**THE PROBLEM**
Find each line below where the word "link" occurs, and copy it.

**AVAILABLE DATA**
________________

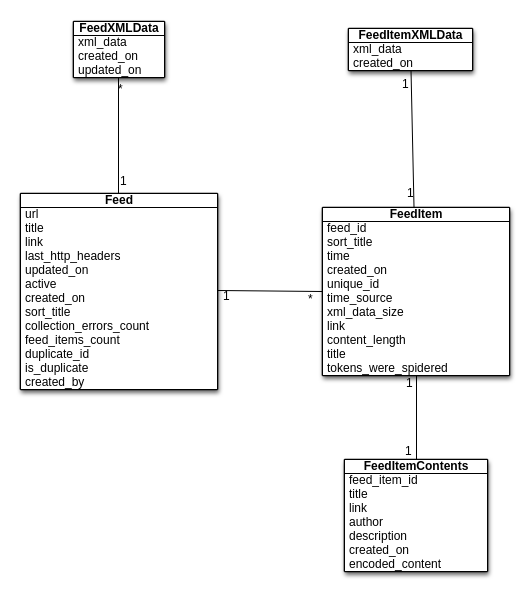
<!DOCTYPE html>
<html lang="en">
<head>
<meta charset="utf-8">
<title>Feed data model</title>
<style>
:root { --ink: #000; --paper: #fff; --shadow: rgba(0, 0, 0, .6); }
* { box-sizing: border-box; margin: 0; padding: 0; }
body { width: 531px; height: 592px; overflow: hidden; background: var(--paper); }
.diagram {
  position: relative; width: 531px; height: 592px; overflow: hidden;
  background: var(--paper); color: var(--ink);
  font: 12px/14px "Liberation Sans", Arial, sans-serif;
}
.relations { position: absolute; inset: 0; }
.relations line { stroke: var(--ink); stroke-width: 1; }
.entity {
  position: absolute; background: var(--paper);
  border: 1px solid var(--ink); border-radius: 1px;
  box-shadow: 0 0 0 .3px var(--ink), 1px 3px 4px var(--shadow);
}
.entity h2 {
  height: 13px; font-size: 12px; line-height: 13px; font-weight: 700;
  text-align: center; white-space: nowrap; box-shadow: 0 1px 0 var(--ink);
}
.entity ul { list-style: none; padding-left: 4px; }
.entity li { height: 14px; white-space: nowrap; }
.feed-xml-data { left: 73px; top: 21px; width: 92px; }
.feed-item-xml-data { left: 348px; top: 28px; width: 125px; }
.feed { left: 20px; top: 193px; width: 198px; }
.feed-item { left: 322px; top: 207px; width: 188px; }
.feed-item-contents { left: 344px; top: 459px; width: 144px; }
.cardinality { position: absolute; }
</style>
</head>
<body>
<main class="diagram">
  <svg class="relations" width="531" height="592" viewBox="0 0 531 592" aria-hidden="true">
    <line x1="118.5" y1="77" x2="118.5" y2="193"/>
    <line x1="411" y1="70" x2="414" y2="207"/>
    <line x1="218" y1="290.5" x2="322" y2="291.5"/>
    <line x1="416.5" y1="375" x2="416.5" y2="459"/>
  </svg>

  <section class="entity feed-xml-data">
    <h2>FeedXMLData</h2>
    <ul><li>xml_data</li><li>created_on</li><li>updated_on</li></ul>
  </section>

  <section class="entity feed-item-xml-data">
    <h2>FeedItemXMLData</h2>
    <ul><li>xml_data</li><li>created_on</li></ul>
  </section>

  <section class="entity feed">
    <h2>Feed</h2>
    <ul>
      <li>url</li><li>title</li><li>link</li><li>last_http_headers</li>
      <li>updated_on</li><li>active</li><li>created_on</li><li>sort_title</li>
      <li>collection_errors_count</li><li>feed_items_count</li>
      <li>duplicate_id</li><li>is_duplicate</li><li>created_by</li>
    </ul>
  </section>

  <section class="entity feed-item">
    <h2>FeedItem</h2>
    <ul>
      <li>feed_id</li><li>sort_title</li><li>time</li><li>created_on</li>
      <li>unique_id</li><li>time_source</li><li>xml_data_size</li><li>link</li>
      <li>content_length</li><li>title</li><li>tokens_were_spidered</li>
    </ul>
  </section>

  <section class="entity feed-item-contents">
    <h2>FeedItemContents</h2>
    <ul>
      <li>feed_item_id</li><li>title</li><li>link</li><li>author</li>
      <li>description</li><li>created_on</li><li>encoded_content</li>
    </ul>
  </section>

  <span class="cardinality" style="left:118px;top:82px">*</span>
  <span class="cardinality" style="left:120px;top:174px">1</span>
  <span class="cardinality" style="left:402px;top:77px">1</span>
  <span class="cardinality" style="left:407px;top:186px">1</span>
  <span class="cardinality" style="left:223px;top:289px">1</span>
  <span class="cardinality" style="left:308px;top:292px">*</span>
  <span class="cardinality" style="left:406px;top:376px">1</span>
  <span class="cardinality" style="left:405px;top:444px">1</span>
</main>
</body>
</html>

________________

**SOLUTION TO THE PROBLEM**
      <li>url</li><li>title</li><li>link</li><li>last_http_headers</li>
      <li>unique_id</li><li>time_source</li><li>xml_data_size</li><li>link</li>
      <li>feed_item_id</li><li>title</li><li>link</li><li>author</li>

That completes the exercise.